Copy out every line of the records where the string "pools" occurs.
(Data records begins)
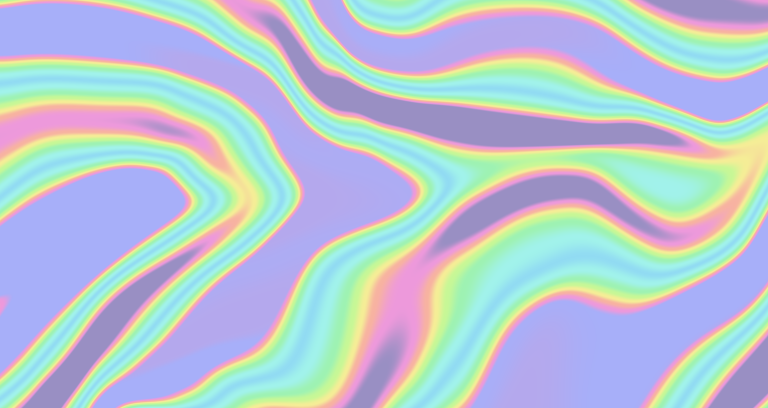
Write a Shadertoy shader that draws this background.

```glsl
// Iridescent marbled film: folded pastel rainbow bands between violet pools
#define BAND_PERIOD 0.42
#define ARM_SLOPE 0.35
#define TIP_ROUND 0.07
#define AXIS_ANGLE 0.14
#define FOLD_TIP vec2(1.18, 0.53)
#define WARP_SIZE 0.27
#define WARP_FREQ 1.9
#define PHASE_DRIFT 4.5
#define PERIWINKLE vec3(0.655, 0.685, 0.975)
#define DUSK vec3(0.60, 0.56, 0.765)
#define MAUVE vec3(0.73, 0.65, 0.91)
#define SAMPLES 2

const float TAU = 6.28318;

// Film colours from the aqua core outwards to the violet rim
const vec3 FILM[7] = vec3[7](
    vec3(0.57, 0.86, 0.95), vec3(0.63, 0.95, 0.92), vec3(0.62, 0.95, 0.70),
    vec3(0.78, 0.97, 0.59), vec3(0.96, 0.93, 0.59), vec3(0.97, 0.70, 0.63),
    vec3(0.93, 0.60, 0.86));
const float STOPS[7] = float[7](0.0, 0.20, 0.36, 0.45, 0.52, 0.58, 0.645);
const float RIM = 0.71;

float hash(vec2 p) {
    return fract(sin(dot(p, vec2(127.1, 311.7))) * 43758.55);
}

float noise(vec2 p) {
    vec2 i = floor(p), f = p - i;
    f = f * f * f * (f * (f * 6.0 - 15.0) + 10.0);
    float low = mix(hash(i), hash(i + vec2(1, 0)), f.x);
    float high = mix(hash(i + vec2(0, 1)), hash(i + vec2(1, 1)), f.x);
    return mix(low, high, f.y);
}

// Bend the plane with successively finer swirls
vec2 swirl(vec2 p) {
    float freq = WARP_FREQ, size = WARP_SIZE;
    for (int i = 0; i < 3; i++) {
        vec2 q = p * freq + float(i) * 13.7;
        p += size * (vec2(noise(q + 3.1), noise(q + 41.3)) - 0.5);
        p += 0.16 * size * sin(freq * 2.2 * p.yx + vec2(0.6, 2.4));
        freq *= 1.6;
        size *= 0.5;
    }
    return p;
}

vec3 filmColor(float level, float tint) {
    float d = abs(level - 0.115);
    vec3 color = FILM[0];
    for (int i = 1; i < 7; i++)
        color = mix(color, FILM[i], smoothstep(STOPS[i - 1], STOPS[i], d));
    // Violet pools: bright on one side of the bands, dusky on the other
    vec3 pool = mix(PERIWINKLE, MAUVE, 0.7 * smoothstep(0.55, 0.85, tint));
    pool = mix(pool, DUSK, step(0.0, level));
    return mix(color, pool, smoothstep(STOPS[6], RIM, d));
}

vec3 marble(vec2 p) {
    // Chevron folds around a tilted axis
    vec2 q = swirl(p) - FOLD_TIP;
    float c = cos(AXIS_ANGLE), s = sin(AXIS_ANGLE);
    q = vec2(c * q.x + s * q.y, c * q.y - s * q.x);
    float fold = length(vec2(q.y, TIP_ROUND)) + ARM_SLOPE * q.x;

    // Uneven spacing and height along the bands
    float drift = noise(q * vec2(1.3, 2.8) + 5.3);
    float swell = noise(q * vec2(1.7, 3.6) + 27.9);
    float tint = noise(vec2(q.x * 1.5, fold * 11.0) + 61.0);
    float phase = TAU * fold / BAND_PERIOD + PHASE_DRIFT * (drift - 0.5);
    float level = 0.87 * sin(phase - 1.9) + 0.5 * (swell - 0.5);
    return filmColor(level, tint);
}

void mainImage(out vec4 fragColor, in vec2 fragCoord) {
    // Average sub-samples to smooth the tight rims
    vec3 sum = vec3(0.0);
    for (int j = 0; j < SAMPLES; j++)
        for (int i = 0; i < SAMPLES; i++) {
            vec2 offset = (vec2(i, j) + 0.5) / float(SAMPLES) - 0.5;
            sum += marble((fragCoord + offset) / iResolution.y);
        }
    fragColor = vec4(sum / float(SAMPLES * SAMPLES), 1.0);
}
```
(Data records ends)
Exercise solution:
// Iridescent marbled film: folded pastel rainbow bands between violet pools
    // Violet pools: bright on one side of the bands, dusky on the other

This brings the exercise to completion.